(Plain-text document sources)
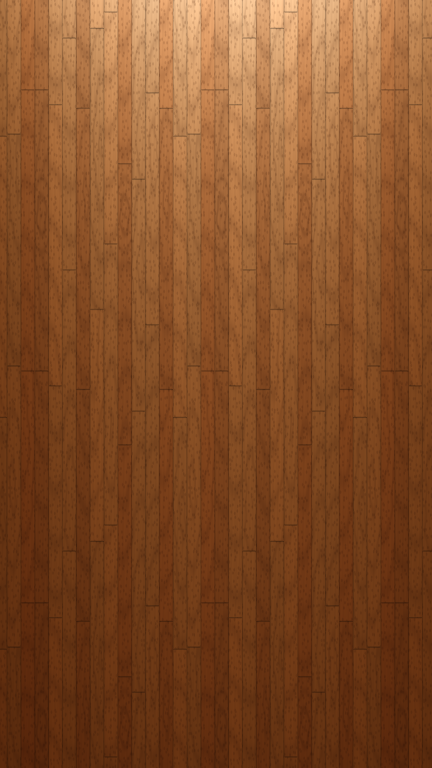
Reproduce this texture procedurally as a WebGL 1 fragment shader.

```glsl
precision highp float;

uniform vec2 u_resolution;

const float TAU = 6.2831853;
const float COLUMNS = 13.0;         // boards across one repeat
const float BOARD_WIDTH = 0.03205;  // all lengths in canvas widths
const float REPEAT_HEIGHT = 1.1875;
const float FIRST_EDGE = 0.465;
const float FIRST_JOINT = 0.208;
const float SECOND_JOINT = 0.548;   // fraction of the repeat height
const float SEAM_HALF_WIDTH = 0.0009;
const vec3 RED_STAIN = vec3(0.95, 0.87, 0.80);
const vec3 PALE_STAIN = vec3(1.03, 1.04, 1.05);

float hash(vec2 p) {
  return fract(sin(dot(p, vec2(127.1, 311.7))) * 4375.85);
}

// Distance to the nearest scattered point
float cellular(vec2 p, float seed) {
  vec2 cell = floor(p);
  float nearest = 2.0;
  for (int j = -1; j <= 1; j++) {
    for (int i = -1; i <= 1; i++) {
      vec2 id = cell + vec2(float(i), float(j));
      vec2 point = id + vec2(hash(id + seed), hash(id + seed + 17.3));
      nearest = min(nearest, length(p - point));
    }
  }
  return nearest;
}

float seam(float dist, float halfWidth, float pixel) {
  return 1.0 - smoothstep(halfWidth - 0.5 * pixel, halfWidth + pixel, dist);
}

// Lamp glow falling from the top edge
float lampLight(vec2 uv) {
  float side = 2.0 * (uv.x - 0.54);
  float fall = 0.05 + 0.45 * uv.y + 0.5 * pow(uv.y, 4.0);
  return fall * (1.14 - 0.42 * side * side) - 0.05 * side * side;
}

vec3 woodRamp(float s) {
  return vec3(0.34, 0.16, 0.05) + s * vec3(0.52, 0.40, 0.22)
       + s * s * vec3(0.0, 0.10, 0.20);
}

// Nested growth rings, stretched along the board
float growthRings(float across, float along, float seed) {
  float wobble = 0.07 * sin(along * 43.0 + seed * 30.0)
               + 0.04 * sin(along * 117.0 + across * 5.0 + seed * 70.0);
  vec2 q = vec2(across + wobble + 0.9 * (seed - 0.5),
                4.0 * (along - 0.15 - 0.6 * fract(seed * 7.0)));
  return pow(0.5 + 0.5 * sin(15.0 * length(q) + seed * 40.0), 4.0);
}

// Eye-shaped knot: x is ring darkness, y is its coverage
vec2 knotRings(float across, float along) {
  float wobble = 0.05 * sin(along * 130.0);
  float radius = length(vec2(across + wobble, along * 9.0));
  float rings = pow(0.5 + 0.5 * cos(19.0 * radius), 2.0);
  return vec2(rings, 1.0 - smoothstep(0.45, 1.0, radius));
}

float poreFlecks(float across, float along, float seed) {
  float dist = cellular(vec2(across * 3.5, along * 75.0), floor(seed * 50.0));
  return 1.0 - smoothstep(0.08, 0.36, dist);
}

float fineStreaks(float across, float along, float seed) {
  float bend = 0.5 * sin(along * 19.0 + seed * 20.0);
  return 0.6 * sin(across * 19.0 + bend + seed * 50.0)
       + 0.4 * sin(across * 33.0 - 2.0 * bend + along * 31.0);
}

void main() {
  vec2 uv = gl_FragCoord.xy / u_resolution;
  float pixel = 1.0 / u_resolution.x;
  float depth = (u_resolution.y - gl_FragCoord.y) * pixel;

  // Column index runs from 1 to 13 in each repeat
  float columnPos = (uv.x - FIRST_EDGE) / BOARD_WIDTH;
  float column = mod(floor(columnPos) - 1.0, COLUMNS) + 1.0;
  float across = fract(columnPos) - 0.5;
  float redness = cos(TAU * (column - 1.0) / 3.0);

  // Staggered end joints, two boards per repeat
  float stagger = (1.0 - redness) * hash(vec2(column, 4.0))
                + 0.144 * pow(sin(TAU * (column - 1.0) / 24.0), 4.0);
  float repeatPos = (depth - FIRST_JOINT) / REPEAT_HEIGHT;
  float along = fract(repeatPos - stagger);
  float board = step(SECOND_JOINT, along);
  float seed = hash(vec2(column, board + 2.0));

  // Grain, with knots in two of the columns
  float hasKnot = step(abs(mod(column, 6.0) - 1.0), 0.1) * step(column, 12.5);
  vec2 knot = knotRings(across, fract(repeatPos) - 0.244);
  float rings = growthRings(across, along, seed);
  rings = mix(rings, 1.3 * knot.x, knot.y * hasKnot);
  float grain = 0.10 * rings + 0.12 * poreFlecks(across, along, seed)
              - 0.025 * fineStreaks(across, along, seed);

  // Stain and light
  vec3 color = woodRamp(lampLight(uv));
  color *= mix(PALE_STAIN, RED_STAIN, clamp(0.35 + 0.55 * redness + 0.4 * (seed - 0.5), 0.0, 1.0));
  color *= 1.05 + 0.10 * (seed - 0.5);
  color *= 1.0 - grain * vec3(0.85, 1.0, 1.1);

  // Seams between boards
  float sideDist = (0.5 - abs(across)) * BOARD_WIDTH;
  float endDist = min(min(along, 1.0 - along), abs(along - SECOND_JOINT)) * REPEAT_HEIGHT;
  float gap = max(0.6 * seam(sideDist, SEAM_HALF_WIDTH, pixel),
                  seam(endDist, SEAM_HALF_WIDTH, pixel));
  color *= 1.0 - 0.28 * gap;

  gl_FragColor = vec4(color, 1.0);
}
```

__What you should do__: Output every record above word for word, omitting any pictures they contain.

__Task output__:
Reproduce this texture procedurally as a WebGL 1 fragment shader.

```glsl
precision highp float;

uniform vec2 u_resolution;

const float TAU = 6.2831853;
const float COLUMNS = 13.0;         // boards across one repeat
const float BOARD_WIDTH = 0.03205;  // all lengths in canvas widths
const float REPEAT_HEIGHT = 1.1875;
const float FIRST_EDGE = 0.465;
const float FIRST_JOINT = 0.208;
const float SECOND_JOINT = 0.548;   // fraction of the repeat height
const float SEAM_HALF_WIDTH = 0.0009;
const vec3 RED_STAIN = vec3(0.95, 0.87, 0.80);
const vec3 PALE_STAIN = vec3(1.03, 1.04, 1.05);

float hash(vec2 p) {
  return fract(sin(dot(p, vec2(127.1, 311.7))) * 4375.85);
}

// Distance to the nearest scattered point
float cellular(vec2 p, float seed) {
  vec2 cell = floor(p);
  float nearest = 2.0;
  for (int j = -1; j <= 1; j++) {
    for (int i = -1; i <= 1; i++) {
      vec2 id = cell + vec2(float(i), float(j));
      vec2 point = id + vec2(hash(id + seed), hash(id + seed + 17.3));
      nearest = min(nearest, length(p - point));
    }
  }
  return nearest;
}

float seam(float dist, float halfWidth, float pixel) {
  return 1.0 - smoothstep(halfWidth - 0.5 * pixel, halfWidth + pixel, dist);
}

// Lamp glow falling from the top edge
float lampLight(vec2 uv) {
  float side = 2.0 * (uv.x - 0.54);
  float fall = 0.05 + 0.45 * uv.y + 0.5 * pow(uv.y, 4.0);
  return fall * (1.14 - 0.42 * side * side) - 0.05 * side * side;
}

vec3 woodRamp(float s) {
  return vec3(0.34, 0.16, 0.05) + s * vec3(0.52, 0.40, 0.22)
       + s * s * vec3(0.0, 0.10, 0.20);
}

// Nested growth rings, stretched along the board
float growthRings(float across, float along, float seed) {
  float wobble = 0.07 * sin(along * 43.0 + seed * 30.0)
               + 0.04 * sin(along * 117.0 + across * 5.0 + seed * 70.0);
  vec2 q = vec2(across + wobble + 0.9 * (seed - 0.5),
                4.0 * (along - 0.15 - 0.6 * fract(seed * 7.0)));
  return pow(0.5 + 0.5 * sin(15.0 * length(q) + seed * 40.0), 4.0);
}

// Eye-shaped knot: x is ring darkness, y is its coverage
vec2 knotRings(float across, float along) {
  float wobble = 0.05 * sin(along * 130.0);
  float radius = length(vec2(across + wobble, along * 9.0));
  float rings = pow(0.5 + 0.5 * cos(19.0 * radius), 2.0);
  return vec2(rings, 1.0 - smoothstep(0.45, 1.0, radius));
}

float poreFlecks(float across, float along, float seed) {
  float dist = cellular(vec2(across * 3.5, along * 75.0), floor(seed * 50.0));
  return 1.0 - smoothstep(0.08, 0.36, dist);
}

float fineStreaks(float across, float along, float seed) {
  float bend = 0.5 * sin(along * 19.0 + seed * 20.0);
  return 0.6 * sin(across * 19.0 + bend + seed * 50.0)
       + 0.4 * sin(across * 33.0 - 2.0 * bend + along * 31.0);
}

void main() {
  vec2 uv = gl_FragCoord.xy / u_resolution;
  float pixel = 1.0 / u_resolution.x;
  float depth = (u_resolution.y - gl_FragCoord.y) * pixel;

  // Column index runs from 1 to 13 in each repeat
  float columnPos = (uv.x - FIRST_EDGE) / BOARD_WIDTH;
  float column = mod(floor(columnPos) - 1.0, COLUMNS) + 1.0;
  float across = fract(columnPos) - 0.5;
  float redness = cos(TAU * (column - 1.0) / 3.0);

  // Staggered end joints, two boards per repeat
  float stagger = (1.0 - redness) * hash(vec2(column, 4.0))
                + 0.144 * pow(sin(TAU * (column - 1.0) / 24.0), 4.0);
  float repeatPos = (depth - FIRST_JOINT) / REPEAT_HEIGHT;
  float along = fract(repeatPos - stagger);
  float board = step(SECOND_JOINT, along);
  float seed = hash(vec2(column, board + 2.0));

  // Grain, with knots in two of the columns
  float hasKnot = step(abs(mod(column, 6.0) - 1.0), 0.1) * step(column, 12.5);
  vec2 knot = knotRings(across, fract(repeatPos) - 0.244);
  float rings = growthRings(across, along, seed);
  rings = mix(rings, 1.3 * knot.x, knot.y * hasKnot);
  float grain = 0.10 * rings + 0.12 * poreFlecks(across, along, seed)
              - 0.025 * fineStreaks(across, along, seed);

  // Stain and light
  vec3 color = woodRamp(lampLight(uv));
  color *= mix(PALE_STAIN, RED_STAIN, clamp(0.35 + 0.55 * redness + 0.4 * (seed - 0.5), 0.0, 1.0));
  color *= 1.05 + 0.10 * (seed - 0.5);
  color *= 1.0 - grain * vec3(0.85, 1.0, 1.1);

  // Seams between boards
  float sideDist = (0.5 - abs(across)) * BOARD_WIDTH;
  float endDist = min(min(along, 1.0 - along), abs(along - SECOND_JOINT)) * REPEAT_HEIGHT;
  float gap = max(0.6 * seam(sideDist, SEAM_HALF_WIDTH, pixel),
                  seam(endDist, SEAM_HALF_WIDTH, pixel));
  color *= 1.0 - 0.28 * gap;

  gl_FragColor = vec4(color, 1.0);
}
```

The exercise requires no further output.